PROVIDED MATERIAL:

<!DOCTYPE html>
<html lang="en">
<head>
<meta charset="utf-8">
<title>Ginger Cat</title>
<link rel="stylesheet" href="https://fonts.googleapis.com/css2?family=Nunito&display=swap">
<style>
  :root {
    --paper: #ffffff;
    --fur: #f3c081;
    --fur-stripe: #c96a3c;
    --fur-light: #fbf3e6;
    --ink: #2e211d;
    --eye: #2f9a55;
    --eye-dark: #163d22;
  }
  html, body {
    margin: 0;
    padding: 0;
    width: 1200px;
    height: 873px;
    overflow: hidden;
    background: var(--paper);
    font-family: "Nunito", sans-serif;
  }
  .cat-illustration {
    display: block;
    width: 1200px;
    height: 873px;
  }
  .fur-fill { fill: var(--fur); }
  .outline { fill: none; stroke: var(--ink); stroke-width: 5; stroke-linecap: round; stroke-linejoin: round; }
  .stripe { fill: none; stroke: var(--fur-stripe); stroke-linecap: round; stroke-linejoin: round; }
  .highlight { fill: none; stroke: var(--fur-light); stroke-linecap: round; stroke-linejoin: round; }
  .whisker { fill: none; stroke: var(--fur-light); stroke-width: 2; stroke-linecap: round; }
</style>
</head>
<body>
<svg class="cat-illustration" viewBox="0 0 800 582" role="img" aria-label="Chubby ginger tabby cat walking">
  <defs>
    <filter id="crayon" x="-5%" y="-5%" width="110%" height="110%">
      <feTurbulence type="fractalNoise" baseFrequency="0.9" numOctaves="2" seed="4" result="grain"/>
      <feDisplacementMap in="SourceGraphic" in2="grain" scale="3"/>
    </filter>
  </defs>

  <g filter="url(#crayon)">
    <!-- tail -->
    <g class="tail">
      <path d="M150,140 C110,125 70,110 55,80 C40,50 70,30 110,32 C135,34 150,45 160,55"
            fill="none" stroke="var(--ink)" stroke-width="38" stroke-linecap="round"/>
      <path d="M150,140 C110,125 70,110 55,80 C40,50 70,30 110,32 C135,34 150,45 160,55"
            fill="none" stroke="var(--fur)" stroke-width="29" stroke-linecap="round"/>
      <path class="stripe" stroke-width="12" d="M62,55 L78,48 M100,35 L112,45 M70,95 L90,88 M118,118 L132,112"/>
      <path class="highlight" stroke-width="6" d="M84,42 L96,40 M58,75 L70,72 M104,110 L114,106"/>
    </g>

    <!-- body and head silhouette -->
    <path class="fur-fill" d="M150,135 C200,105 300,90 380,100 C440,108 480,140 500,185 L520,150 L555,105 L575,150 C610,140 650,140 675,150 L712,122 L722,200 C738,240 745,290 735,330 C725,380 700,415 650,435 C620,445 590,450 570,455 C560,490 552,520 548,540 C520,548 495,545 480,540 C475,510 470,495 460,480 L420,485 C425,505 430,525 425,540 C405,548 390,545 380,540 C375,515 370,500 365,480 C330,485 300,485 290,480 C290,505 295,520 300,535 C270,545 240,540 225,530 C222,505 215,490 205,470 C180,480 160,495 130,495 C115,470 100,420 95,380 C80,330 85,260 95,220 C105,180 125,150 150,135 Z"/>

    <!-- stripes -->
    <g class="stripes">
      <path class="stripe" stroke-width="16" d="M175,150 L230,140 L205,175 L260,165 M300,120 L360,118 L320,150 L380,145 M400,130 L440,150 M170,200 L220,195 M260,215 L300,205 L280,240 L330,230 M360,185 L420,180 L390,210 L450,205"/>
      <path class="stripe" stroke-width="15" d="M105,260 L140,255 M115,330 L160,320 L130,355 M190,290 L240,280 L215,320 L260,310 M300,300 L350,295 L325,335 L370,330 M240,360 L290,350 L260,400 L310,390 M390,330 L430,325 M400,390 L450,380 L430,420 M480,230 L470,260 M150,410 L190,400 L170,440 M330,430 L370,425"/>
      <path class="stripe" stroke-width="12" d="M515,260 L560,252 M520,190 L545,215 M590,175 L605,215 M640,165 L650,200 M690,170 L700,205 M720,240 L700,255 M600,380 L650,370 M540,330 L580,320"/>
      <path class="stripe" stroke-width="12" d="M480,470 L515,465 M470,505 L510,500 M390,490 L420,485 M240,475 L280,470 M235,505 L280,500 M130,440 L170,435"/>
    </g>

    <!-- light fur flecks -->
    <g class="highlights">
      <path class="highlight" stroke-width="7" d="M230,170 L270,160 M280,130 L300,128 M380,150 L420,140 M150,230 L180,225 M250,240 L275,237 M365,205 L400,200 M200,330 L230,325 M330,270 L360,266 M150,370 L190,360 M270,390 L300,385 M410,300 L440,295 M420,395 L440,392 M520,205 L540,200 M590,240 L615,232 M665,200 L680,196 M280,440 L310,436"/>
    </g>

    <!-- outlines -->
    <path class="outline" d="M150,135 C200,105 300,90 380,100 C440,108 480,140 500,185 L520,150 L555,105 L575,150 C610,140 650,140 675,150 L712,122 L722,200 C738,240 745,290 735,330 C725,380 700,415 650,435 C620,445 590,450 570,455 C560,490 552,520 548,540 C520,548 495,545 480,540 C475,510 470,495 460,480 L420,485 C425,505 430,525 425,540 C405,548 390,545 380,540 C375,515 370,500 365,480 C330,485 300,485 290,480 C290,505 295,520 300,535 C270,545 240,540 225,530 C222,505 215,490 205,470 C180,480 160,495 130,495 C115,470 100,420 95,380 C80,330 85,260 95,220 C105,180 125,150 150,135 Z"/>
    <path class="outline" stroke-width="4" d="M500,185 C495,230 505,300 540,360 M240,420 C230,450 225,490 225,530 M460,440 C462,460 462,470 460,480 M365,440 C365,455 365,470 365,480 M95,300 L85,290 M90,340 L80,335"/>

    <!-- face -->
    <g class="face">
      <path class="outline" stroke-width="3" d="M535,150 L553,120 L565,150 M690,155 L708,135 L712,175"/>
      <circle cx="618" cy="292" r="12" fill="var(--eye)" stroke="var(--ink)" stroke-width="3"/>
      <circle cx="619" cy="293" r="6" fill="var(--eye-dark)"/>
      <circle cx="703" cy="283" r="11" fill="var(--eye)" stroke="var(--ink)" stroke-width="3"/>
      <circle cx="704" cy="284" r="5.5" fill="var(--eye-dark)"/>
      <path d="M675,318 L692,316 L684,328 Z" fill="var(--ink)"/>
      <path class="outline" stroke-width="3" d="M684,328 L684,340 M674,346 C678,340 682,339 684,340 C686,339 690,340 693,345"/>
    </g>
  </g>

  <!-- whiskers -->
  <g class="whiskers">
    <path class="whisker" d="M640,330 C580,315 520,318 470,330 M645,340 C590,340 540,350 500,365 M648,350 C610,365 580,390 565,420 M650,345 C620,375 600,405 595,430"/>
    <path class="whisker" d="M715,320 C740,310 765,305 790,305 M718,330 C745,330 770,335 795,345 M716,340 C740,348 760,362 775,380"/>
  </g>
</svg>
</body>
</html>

WHAT YOU SHOULD DO:
Could you reproduce, exactly, every line above from the line with "<!-- body and head silhouette -->" to the line with "<!-- outlines -->", and no other line? Both ends count.

RESPONSE:
    <!-- body and head silhouette -->
    <path class="fur-fill" d="M150,135 C200,105 300,90 380,100 C440,108 480,140 500,185 L520,150 L555,105 L575,150 C610,140 650,140 675,150 L712,122 L722,200 C738,240 745,290 735,330 C725,380 700,415 650,435 C620,445 590,450 570,455 C560,490 552,520 548,540 C520,548 495,545 480,540 C475,510 470,495 460,480 L420,485 C425,505 430,525 425,540 C405,548 390,545 380,540 C375,515 370,500 365,480 C330,485 300,485 290,480 C290,505 295,520 300,535 C270,545 240,540 225,530 C222,505 215,490 205,470 C180,480 160,495 130,495 C115,470 100,420 95,380 C80,330 85,260 95,220 C105,180 125,150 150,135 Z"/>

    <!-- stripes -->
    <g class="stripes">
      <path class="stripe" stroke-width="16" d="M175,150 L230,140 L205,175 L260,165 M300,120 L360,118 L320,150 L380,145 M400,130 L440,150 M170,200 L220,195 M260,215 L300,205 L280,240 L330,230 M360,185 L420,180 L390,210 L450,205"/>
      <path class="stripe" stroke-width="15" d="M105,260 L140,255 M115,330 L160,320 L130,355 M190,290 L240,280 L215,320 L260,310 M300,300 L350,295 L325,335 L370,330 M240,360 L290,350 L260,400 L310,390 M390,330 L430,325 M400,390 L450,380 L430,420 M480,230 L470,260 M150,410 L190,400 L170,440 M330,430 L370,425"/>
      <path class="stripe" stroke-width="12" d="M515,260 L560,252 M520,190 L545,215 M590,175 L605,215 M640,165 L650,200 M690,170 L700,205 M720,240 L700,255 M600,380 L650,370 M540,330 L580,320"/>
      <path class="stripe" stroke-width="12" d="M480,470 L515,465 M470,505 L510,500 M390,490 L420,485 M240,475 L280,470 M235,505 L280,500 M130,440 L170,435"/>
    </g>

    <!-- light fur flecks -->
    <g class="highlights">
      <path class="highlight" stroke-width="7" d="M230,170 L270,160 M280,130 L300,128 M380,150 L420,140 M150,230 L180,225 M250,240 L275,237 M365,205 L400,200 M200,330 L230,325 M330,270 L360,266 M150,370 L190,360 M270,390 L300,385 M410,300 L440,295 M420,395 L440,392 M520,205 L540,200 M590,240 L615,232 M665,200 L680,196 M280,440 L310,436"/>
    </g>

    <!-- outlines -->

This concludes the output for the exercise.